Common Roles of Doctors and Patients in Health Care

With sweeping changes in healthcare in the United States after the implementation of each phase of the Affordable Care Act (more commonly known as Obamacare), health care delivery is not the same as it was in the past. Currently, hospitals and health care providers are regulated more than ever before.

While it sounds logical that the government will no longer pay for avoidable conditions or complications that occur in hospitals, hospitals and doctors are also not being paid for conditions that occur despite due diligence. Doctors will be penalized for bad reviews or for not clicking certain buttons in the computer. Soon health care providers and their clinics will see their reimbursement and sustainability affected for not reaching stated goals in certain disease conditions.

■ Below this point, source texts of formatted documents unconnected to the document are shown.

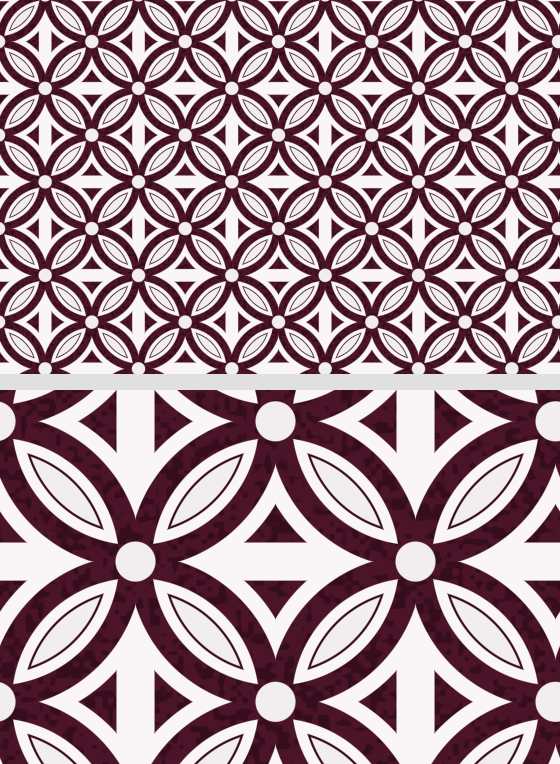
Top, the full canvas; bottom, a detail of the centre.
This pattern is drawn by a WebGL 1 fragment shader. Its source:

```glsl
precision highp float;

uniform vec2 u_resolution;

const vec2 REPEATS = vec2(6.0, 4.0);

float hash(vec2 p) {
  vec3 h = fract(vec3(p.xyx) * vec3(0.1031, 0.1030, 0.0973));
  h += dot(h, h.yzx + 33.33);
  return fract((h.x + h.y) * h.z);
}

// Value noise that wraps after "period" cells
float wrappedNoise(vec2 p, vec2 period) {
  vec2 i = floor(p);
  vec2 f = fract(p);
  vec2 a = mod(i, period);
  vec2 b = mod(i + 1.0, period);
  f = f * f * (3.0 - 2.0 * f);
  return mix(mix(hash(a), hash(vec2(b.x, a.y)), f.x),
             mix(hash(vec2(a.x, b.y)), hash(b), f.x), f.y);
}

// Coverage of the region where the distance d is negative
float fill(float d, float soft) {
  return 1.0 - smoothstep(-soft, soft, d);
}

void main() {
  vec2 uv = gl_FragCoord.xy / u_resolution;
  float soft = 0.8 * 2.0 * REPEATS.x / u_resolution.x;

  // Fold each repeat into one quadrant, with nodes at (0,0) and (1,1)
  vec2 cell = uv * REPEATS - vec2(0.984, 0.555);
  vec2 q = 2.0 * abs(cell - floor(cell + 0.5));

  // Nested petals are intersections of two discs on opposite corners
  float lens = max(length(q - vec2(1.0, 0.0)), length(q - vec2(0.0, 1.0)));
  float node = min(length(q), length(q - 1.0)) - 0.143;

  // Fine mottling of the wine ink
  vec2 grain = REPEATS * 48.0;
  float mottle = smoothstep(0.5, 0.75, wrappedNoise(uv * grain, grain));
  vec3 wine = mix(vec3(0.30, 0.08, 0.16), vec3(0.21, 0.05, 0.11), mottle);
  vec3 paper = vec3(0.98, 0.96, 0.97);
  vec3 pearl = vec3(0.95, 0.935, 0.94);

  // Petal bands
  float band = fill(max(lens - 1.047, 0.883 - lens), soft);
  vec3 color = mix(paper, wine, band);

  // Curved triangles, in facing pairs between the petals
  float triangle = max(1.162 - lens, max(q.x, q.y) - 0.864);
  color = mix(color, wine, fill(triangle, soft));

  // Inner leaf with a thin outline
  color = mix(color, pearl, fill(lens - 0.797, soft));
  color = mix(color, vec3(0.21, 0.05, 0.11), fill(abs(lens - 0.797) - 0.008, soft));

  // Round nodes where the petals meet
  color = mix(color, pearl, fill(node, soft));

  gl_FragColor = vec4(color, 1.0);
}
```
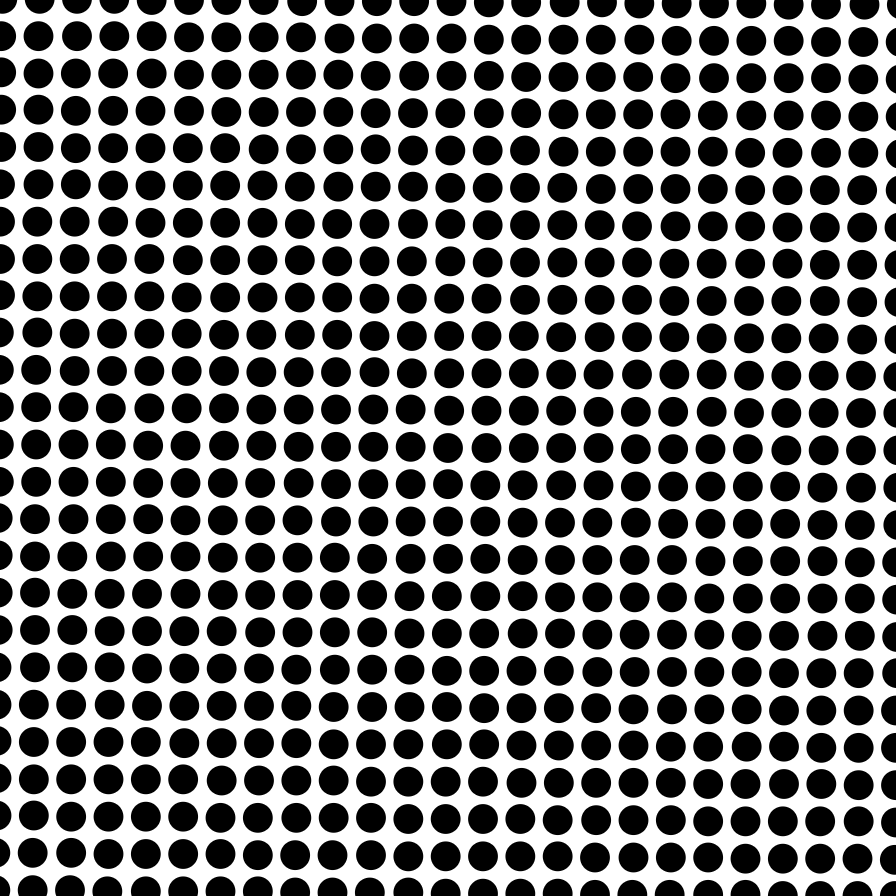
Reproduce this pattern procedurally as a WebGL 2 fragment shader.

```glsl
#version 300 es
precision highp float;
// Slightly tilted square grid of black dots on white, about 24 across and 24 down.

uniform vec2 u_resolution;
out vec4 outColor;

const vec3 PAPER = vec3(1.0);
const vec3 INK = vec3(0.0);
const vec2 PITCH = vec2(0.04184, 0.04146);  // dot spacing across and up
const vec2 CENTRE_DOT = vec2(0.0005, 0.0006); // offset from the canvas centre
const float TILT = -0.0072;                 // radians, clockwise
const float RADIUS = 0.01662;
const float SNAP = 1.0 / 768.0;             // coarse placement of dot centres

// Signed distance to the dot nearest to p.
float dotDistance(vec2 p) {
    float c = cos(TILT), s = sin(TILT);
    mat2 tilt = mat2(c, s, -s, c);
    vec2 cell = floor(((p - CENTRE_DOT) * tilt) / PITCH + 0.5);
    vec2 centre = CENTRE_DOT + tilt * (cell * PITCH);
    centre = floor(centre / SNAP + 0.5) * SNAP;
    return length(p - centre) - RADIUS;
}

void main() {
    float side = min(u_resolution.x, u_resolution.y);
    vec2 p = (gl_FragCoord.xy - 0.5 * u_resolution) / side;

    // Edge softened over one pixel
    float coverage = clamp(0.5 - dotDistance(p) * side, 0.0, 1.0);
    outColor = vec4(mix(PAPER, INK, coverage), 1.0);
}
```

For example, if the patient’s blood pressure or diabetes is not adequately controlled, regardless of whether the patient followed recommendations or not. Medical professionals can only encourage not obligate their patients into following their recommendations.

These changes were brought about for the well being of citizens and to make hospitals and providers more accountable. While this should help the health care sector raise the bar of the care they provide, it puts equal responsibility on the patients. Providers alone cannot reach the goals of individuals unless they are supported by patients who indeed follow instructions and attempt to get well.

If patients give bad reviews because of their dissatisfaction with trivial matters rather than focusing on bigger more important health care goals, then providers may pick and choose the type of patients and insurance they want to deal with. This will be the exact opposite of the goal of health care in this country, leading to poorer health in general and greater disparity between the haves and havenots. So both doctors and patients share responsibility and accountability for individual health, reaching care goals, and respecting each other’s roles in health care.

Memorial Hospital of Sweetwater County is rapidly adapting to the current changes and ranks high on meeting the Affordable Care Act requirements. Providers are vigilant about new rules and strive to meet goals in all disease conditions. Patients are invited and encouraged to give proper feedback as well as understand the limitations of certain situations.

And of course, do not forget to work on your advance directives should you get into a child’s role, due to some unfortunate health circumstance.

 

For more information about vaccines and newly added medical procedures, check out my first post in this series.

For more information about some changes in healthcare over the years and planning ahead for your health and well being, check out my second post in this series.


Dr. Pritam Neupane sees patients in the Medical Office & Physician Clinic – Internal Medicine clinic. You can reach his office at 307-212-7711. Find out more information at www.sweetwatermemorial.com. All views expressed in this series are from the physician.